Research in Motion were born in Canada, and have enjoyed Canadian's being loyal to RIM, but this has just begun to stop. In 2011, RIM shipped 2.08 million BlackBerry smartphones, versus the 2.85 million iPhones that Apple sold. Rewind another twelve months into 2010, and we have RIM selling over 500,000 more units than Apple did in Canada.
If we go back a bit further to 2008, RIM sold 500-percent more BlackBerry phones than Apple did iPhones. But, we all know that the iPhone has grown in popularity immensely, and Canadian's just don't want to continue being blindly loyal. Bloomberg notes that Canada-based sales make up roughly 7-percent of RIM's total revenue.
RIM has enjoyed local support in Canada, which would hurt them considerably seeing Apple overtake them on their home ground. Alfred DuPut from research firm Interbrand says that this is due to RIM not investing enough in promoting their devices once the iPhone shipped. If you ask me, it's because Apple have a totally contained system, with hipsters wanting them, grandmas wanting them, great marketing, they just 'work', and are simple enough that a 5-year-old could use it.
T-Mobile have just announced that they will be cutting 1,900 jobs as well as closing seven of their call centers throughout the US as part of a plan that is said to reduce overhead as well as stockpile cash in order to invest in a restructuring plan after AT&T failed on their planned acquisition.
The call centers that will be closed down are: Allentown, Pennsylvania; Fort Lauderdale, Florida; Frisco, Texas; Brownsville, Texas; Lenexa, Kansas; Thornton, Colorado; and Redmond, Oregon. For all of the call centers mentioned, they actually house 3,300 employees, but T-Mobile will be hiring 1,400 more workers at the remaining 17 centers.

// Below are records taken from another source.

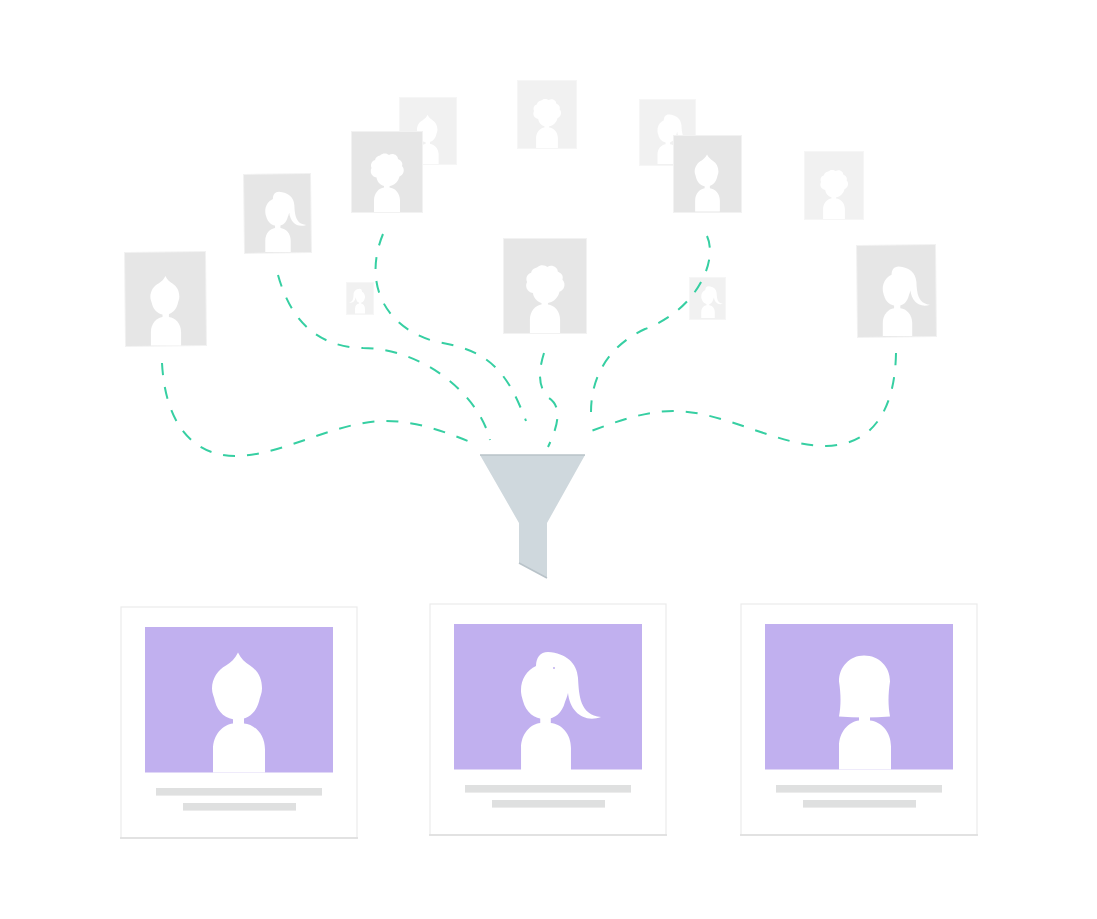
<!DOCTYPE html>
<html lang="en">
<head>
<meta charset="utf-8">
<title>Profile funnel</title>
<style>
:root {
  --paper: #ffffff;
  --portrait: #e6e6e6;
  --portrait-faint: #f1f1f1;
  --portrait-edge: #f2f2f2;
  --flow: #36cfa2;
  --funnel: #cfd8dd;
  --funnel-edge: #b9c3c9;
  --lilac: #c1b0ef;
  --text-bar: #dfe0e0;
  --card-edge: #ebebeb;
  --card-base: #dcdcdc;
}
html, body { margin: 0; background: var(--paper); overflow: hidden; }
svg { display: block; width: 1097px; height: 919px; }
.person { fill: var(--paper); }
.portrait { fill: var(--portrait); stroke: var(--portrait-edge); stroke-width: 2; paint-order: stroke; }
.faint { fill: var(--portrait-faint); stroke: #f6f6f6; }
.flow { fill: none; stroke: var(--flow); stroke-width: 2; stroke-dasharray: 12 12; }
.card-sheet { fill: var(--paper); stroke: var(--card-edge); stroke-width: 1.2; }
.card-base { stroke: var(--card-base); stroke-width: 1.6; }
.card-photo { fill: var(--lilac); }
.card-text { fill: var(--text-bar); }
</style>
</head>
<body>
<svg viewBox="0 0 1097 919" role="img" aria-label="Many profiles flow through a funnel and become three selected profile cards">
  <defs>
    <path id="torso" d="M-26 0V-23C-26 -38 -16 -48 -6 -49V-60H5V-49C16 -48 26 -38 26 -23V0Z"/>
    <g id="person-spike">
      <use href="#torso"/>
      <path d="M-1 -120C2 -114 6 -110 11 -107C19 -102 23 -94 23 -84C23 -79 21 -76 20 -71C17 -60 9 -53 -2 -53C-13 -53 -21 -60 -24 -71C-25 -76 -27 -79 -27 -84C-27 -94 -21 -103 -13 -107C-8 -110 -4 -114 -1 -120Z"/>
    </g>
    <g id="person-ponytail">
      <use href="#torso" transform="scale(.96 .96)"/>
      <path d="M-10 -104C-10 -112 -6 -118 2 -118C20 -117 31 -107 32 -92C33 -74 34 -55 55 -53C38 -47 24 -58 22 -77C21 -73 20 -71 19 -68C16 -57 9 -51 -1 -51C-12 -51 -20 -58 -23 -69C-24 -73 -25 -75 -25 -80C-25 -91 -19 -100 -10 -104Z"/>
    </g>
    <g id="person-curly">
      <use href="#torso"/>
      <path d="M-14 -113C-7 -119 0 -117 4 -114C12 -119 22 -113 22 -106C30 -102 32 -97 30 -92C37 -85 33 -74 25 -71C22 -58 11 -51 0 -51C-11 -51 -19 -58 -21 -69C-31 -71 -35 -80 -31 -88C-34 -96 -30 -102 -24 -104C-23 -109 -19 -112 -14 -113Z"/>
    </g>
    <g id="person-bob">
      <use href="#torso"/>
      <path d="M-26 -88C-26 -103 -15 -114 -1 -114C14 -114 25 -103 25 -88C23 -75 23 -64 25 -53Q0 -51 -26 -53C-24 -64 -24 -75 -26 -88Z"/>
    </g>
    <g id="profile-card">
      <rect class="card-sheet" x="0" y="0" width="236" height="231"/>
      <line class="card-base" x1="-1" y1="231" x2="237" y2="231"/>
      <rect class="card-photo" x="24" y="20" width="188" height="145.500"/>
      <rect class="card-text" x="35" y="181" width="166" height="7.600"/>
      <rect class="card-text" x="62" y="196" width="113" height="7.600"/>
    </g>
  </defs>

  <g id="distant-profiles">
    <rect class="portrait faint" x="400" y="98" width="56" height="66"/>
    <use class="person" href="#person-spike" transform="translate(428 164) scale(.41)"/>
    <rect class="portrait faint" x="518" y="81" width="58" height="67"/>
    <use class="person" href="#person-curly" transform="translate(547 148) scale(.42)"/>
    <rect class="portrait faint" x="640" y="100" width="55" height="65"/>
    <use class="person" href="#person-ponytail" transform="translate(668 164) scale(.42)"/>
    <rect class="portrait faint" x="805" y="152" width="58" height="67"/>
    <use class="person" href="#person-curly" transform="translate(834 219) scale(.42)"/>
    <rect class="portrait faint" x="347" y="283" width="26" height="31"/>
    <use class="person" href="#person-ponytail" transform="translate(360 313.500) scale(-.2 .21)"/>
    <rect class="portrait faint" x="690" y="278" width="35" height="41"/>
    <use class="person" href="#person-ponytail" transform="translate(708 318) scale(.27)"/>
  </g>

  <g id="near-profiles">
    <polygon class="portrait" points="125,253 205,252 206,345 126,346"/>
    <use class="person" href="#person-spike" transform="translate(166 345.500) scale(.58)"/>
    <polygon class="portrait" points="244,175 310,174 311,252 245,253"/>
    <use class="person" href="#person-ponytail" transform="translate(278 252) scale(.51)"/>
    <rect class="portrait" x="352" y="132" width="70" height="80"/>
    <use class="person" href="#person-curly" transform="translate(387 212) scale(.5)"/>
    <rect class="portrait" x="504" y="239" width="82" height="94"/>
    <use class="person" href="#person-curly" transform="translate(545 333) scale(.58)"/>
    <rect class="portrait" x="674" y="136" width="67" height="76"/>
    <use class="person" href="#person-spike" transform="translate(707.500 211.500) scale(.475)"/>
    <polygon class="portrait" points="857,246 935,245 936,336 858,337"/>
    <use class="person" href="#person-ponytail" transform="translate(897.500 336) scale(.59)"/>
  </g>

  <g id="flow-lines">
    <path class="flow" d="M162 363C165 420 190 456 236 456C285 455 335 421 386 421C415 421 443 431 468 441"/>
    <path class="flow" d="M278 275C290 318 315 347 363 348C420 348 478 392 490 440"/>
    <path class="flow" d="M383 234C364 280 381 327 437 342C489 350 507 371 526 421"/>
    <path class="flow" d="M544 353C538 372 538 388 549 398C561 406 560 422 548 447"/>
    <path class="flow" d="M707 236C718 260 698 309 645 329C612 344 591 373 591 412"/>
    <path class="flow" d="M896 353C895 410 873 445 826 446C776 446 725 411 673 411C646 411 618 421 591 431"/>
  </g>

  <g id="funnel">
    <polygon fill="var(--funnel)" points="480,455 585,455 547,523 547,578 519,563 519,523"/>
    <path d="M480 455H585M519 563L547 578" fill="none" stroke="var(--funnel-edge)" stroke-width="1.600"/>
  </g>

  <g id="selected-profiles">
    <use href="#profile-card" x="121" y="607"/>
    <use class="person" href="#person-spike" transform="translate(239 772.500)"/>
    <use href="#profile-card" x="430" y="604"/>
    <use class="person" href="#person-ponytail" transform="translate(546 770)"/>
    <circle cx="554" cy="668" r="1" fill="var(--lilac)"/>
    <use href="#profile-card" x="741" y="604"/>
    <use class="person" href="#person-bob" transform="translate(865 769.500)"/>
  </g>
</svg>
</body>
</html>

Some employees are being offered transfers, and those who are being let go are said to be receiving severance pay and two months of healthcare. The cut of 1,700 employees may sound drastic, but it's just a slither of T-Mobile's total workforce, the 1,700 lost jobs represents 5-percent of the total workforce.